## Your objective
Your answer must consist solely of the lines from the start of the entries below through the line with "--land: #eef4f6;", unchanged.

## Data supplied

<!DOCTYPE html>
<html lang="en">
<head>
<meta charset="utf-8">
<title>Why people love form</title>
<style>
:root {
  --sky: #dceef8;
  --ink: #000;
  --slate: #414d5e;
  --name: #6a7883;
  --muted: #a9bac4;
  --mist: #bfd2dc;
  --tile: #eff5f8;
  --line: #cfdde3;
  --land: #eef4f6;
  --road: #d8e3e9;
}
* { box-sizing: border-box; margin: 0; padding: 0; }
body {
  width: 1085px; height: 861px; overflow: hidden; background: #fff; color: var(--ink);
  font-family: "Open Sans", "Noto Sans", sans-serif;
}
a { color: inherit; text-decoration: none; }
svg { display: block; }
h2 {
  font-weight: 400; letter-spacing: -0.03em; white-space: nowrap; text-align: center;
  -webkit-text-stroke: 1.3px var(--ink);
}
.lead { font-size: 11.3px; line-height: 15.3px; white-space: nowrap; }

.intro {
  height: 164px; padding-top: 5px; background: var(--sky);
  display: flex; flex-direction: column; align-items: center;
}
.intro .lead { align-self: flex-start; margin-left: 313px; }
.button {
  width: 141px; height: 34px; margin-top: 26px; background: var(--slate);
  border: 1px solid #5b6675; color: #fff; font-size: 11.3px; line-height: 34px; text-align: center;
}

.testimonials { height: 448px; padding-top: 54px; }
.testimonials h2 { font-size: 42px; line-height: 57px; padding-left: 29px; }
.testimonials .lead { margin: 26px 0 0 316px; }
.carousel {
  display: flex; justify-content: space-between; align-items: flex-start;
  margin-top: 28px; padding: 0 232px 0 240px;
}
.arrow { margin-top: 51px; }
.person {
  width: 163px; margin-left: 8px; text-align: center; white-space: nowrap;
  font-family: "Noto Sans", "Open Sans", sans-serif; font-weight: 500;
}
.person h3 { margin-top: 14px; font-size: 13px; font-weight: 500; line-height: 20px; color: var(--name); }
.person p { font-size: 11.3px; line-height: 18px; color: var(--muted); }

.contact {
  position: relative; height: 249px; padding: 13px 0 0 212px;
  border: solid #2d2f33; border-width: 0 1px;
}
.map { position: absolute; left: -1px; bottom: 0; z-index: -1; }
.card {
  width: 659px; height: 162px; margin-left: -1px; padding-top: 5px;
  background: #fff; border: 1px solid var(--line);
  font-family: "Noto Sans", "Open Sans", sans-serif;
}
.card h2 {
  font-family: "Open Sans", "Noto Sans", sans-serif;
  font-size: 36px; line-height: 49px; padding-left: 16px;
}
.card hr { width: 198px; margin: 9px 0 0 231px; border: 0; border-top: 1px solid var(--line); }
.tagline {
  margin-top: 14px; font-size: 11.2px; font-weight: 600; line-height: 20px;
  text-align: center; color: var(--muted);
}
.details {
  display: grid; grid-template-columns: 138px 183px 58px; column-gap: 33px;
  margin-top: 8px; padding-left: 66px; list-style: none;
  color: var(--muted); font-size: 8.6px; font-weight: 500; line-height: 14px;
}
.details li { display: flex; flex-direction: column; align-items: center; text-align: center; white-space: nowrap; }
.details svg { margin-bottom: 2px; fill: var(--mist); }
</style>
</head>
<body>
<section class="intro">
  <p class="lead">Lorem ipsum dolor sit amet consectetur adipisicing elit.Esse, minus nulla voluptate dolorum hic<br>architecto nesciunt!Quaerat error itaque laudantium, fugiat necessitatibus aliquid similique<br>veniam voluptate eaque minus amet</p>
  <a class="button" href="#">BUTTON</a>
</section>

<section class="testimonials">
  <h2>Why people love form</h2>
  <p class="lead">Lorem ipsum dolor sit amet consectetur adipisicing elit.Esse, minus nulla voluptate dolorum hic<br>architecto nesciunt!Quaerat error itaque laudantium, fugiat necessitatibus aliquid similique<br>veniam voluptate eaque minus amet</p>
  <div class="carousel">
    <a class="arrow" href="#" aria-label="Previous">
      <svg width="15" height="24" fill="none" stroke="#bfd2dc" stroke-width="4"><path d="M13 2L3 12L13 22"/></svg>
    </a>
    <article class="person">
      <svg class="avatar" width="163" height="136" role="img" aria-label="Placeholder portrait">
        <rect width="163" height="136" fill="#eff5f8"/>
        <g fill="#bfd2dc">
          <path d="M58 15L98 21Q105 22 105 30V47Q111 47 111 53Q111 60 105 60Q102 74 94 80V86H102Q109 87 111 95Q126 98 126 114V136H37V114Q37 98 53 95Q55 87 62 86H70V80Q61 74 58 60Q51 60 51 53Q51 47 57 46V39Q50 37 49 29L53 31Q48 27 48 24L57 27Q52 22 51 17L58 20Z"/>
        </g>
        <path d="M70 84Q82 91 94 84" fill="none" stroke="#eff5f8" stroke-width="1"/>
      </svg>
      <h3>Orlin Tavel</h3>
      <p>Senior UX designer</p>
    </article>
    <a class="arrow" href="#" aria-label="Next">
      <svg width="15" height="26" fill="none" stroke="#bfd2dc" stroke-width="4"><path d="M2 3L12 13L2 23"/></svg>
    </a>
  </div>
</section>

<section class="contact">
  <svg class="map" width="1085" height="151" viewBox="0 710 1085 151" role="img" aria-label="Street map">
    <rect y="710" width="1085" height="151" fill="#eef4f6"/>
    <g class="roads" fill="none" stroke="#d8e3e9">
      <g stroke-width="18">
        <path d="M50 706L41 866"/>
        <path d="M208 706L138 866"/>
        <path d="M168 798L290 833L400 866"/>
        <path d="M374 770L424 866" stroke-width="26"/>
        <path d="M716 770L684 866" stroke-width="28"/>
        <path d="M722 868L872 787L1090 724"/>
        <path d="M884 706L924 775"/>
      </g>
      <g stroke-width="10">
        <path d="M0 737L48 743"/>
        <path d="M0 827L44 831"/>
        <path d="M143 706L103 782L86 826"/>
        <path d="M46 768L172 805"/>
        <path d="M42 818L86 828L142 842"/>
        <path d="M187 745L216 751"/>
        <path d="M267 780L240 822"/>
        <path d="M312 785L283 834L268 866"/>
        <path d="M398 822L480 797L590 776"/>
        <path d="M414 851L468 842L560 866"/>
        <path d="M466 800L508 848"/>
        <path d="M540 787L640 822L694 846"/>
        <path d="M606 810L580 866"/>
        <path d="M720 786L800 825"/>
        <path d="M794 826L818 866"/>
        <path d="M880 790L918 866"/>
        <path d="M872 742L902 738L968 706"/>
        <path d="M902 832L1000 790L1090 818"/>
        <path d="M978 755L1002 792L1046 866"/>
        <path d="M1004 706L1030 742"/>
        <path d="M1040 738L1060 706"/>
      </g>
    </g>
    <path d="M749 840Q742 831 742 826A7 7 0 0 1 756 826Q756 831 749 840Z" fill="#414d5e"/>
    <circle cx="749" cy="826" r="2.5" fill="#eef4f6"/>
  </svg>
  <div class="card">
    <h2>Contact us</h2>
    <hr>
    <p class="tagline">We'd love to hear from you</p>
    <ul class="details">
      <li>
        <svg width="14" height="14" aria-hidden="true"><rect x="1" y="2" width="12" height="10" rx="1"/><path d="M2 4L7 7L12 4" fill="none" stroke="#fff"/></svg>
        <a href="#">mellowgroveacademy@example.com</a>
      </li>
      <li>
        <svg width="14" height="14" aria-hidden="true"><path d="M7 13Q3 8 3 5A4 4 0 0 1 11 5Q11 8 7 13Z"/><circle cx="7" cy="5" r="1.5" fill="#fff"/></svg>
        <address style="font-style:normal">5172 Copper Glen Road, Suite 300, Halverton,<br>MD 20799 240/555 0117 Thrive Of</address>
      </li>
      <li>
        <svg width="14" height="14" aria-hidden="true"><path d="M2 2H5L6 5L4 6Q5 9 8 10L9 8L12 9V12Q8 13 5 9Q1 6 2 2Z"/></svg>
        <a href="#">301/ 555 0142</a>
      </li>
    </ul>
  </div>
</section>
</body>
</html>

## Answer section
<!DOCTYPE html>
<html lang="en">
<head>
<meta charset="utf-8">
<title>Why people love form</title>
<style>
:root {
  --sky: #dceef8;
  --ink: #000;
  --slate: #414d5e;
  --name: #6a7883;
  --muted: #a9bac4;
  --mist: #bfd2dc;
  --tile: #eff5f8;
  --line: #cfdde3;
  --land: #eef4f6;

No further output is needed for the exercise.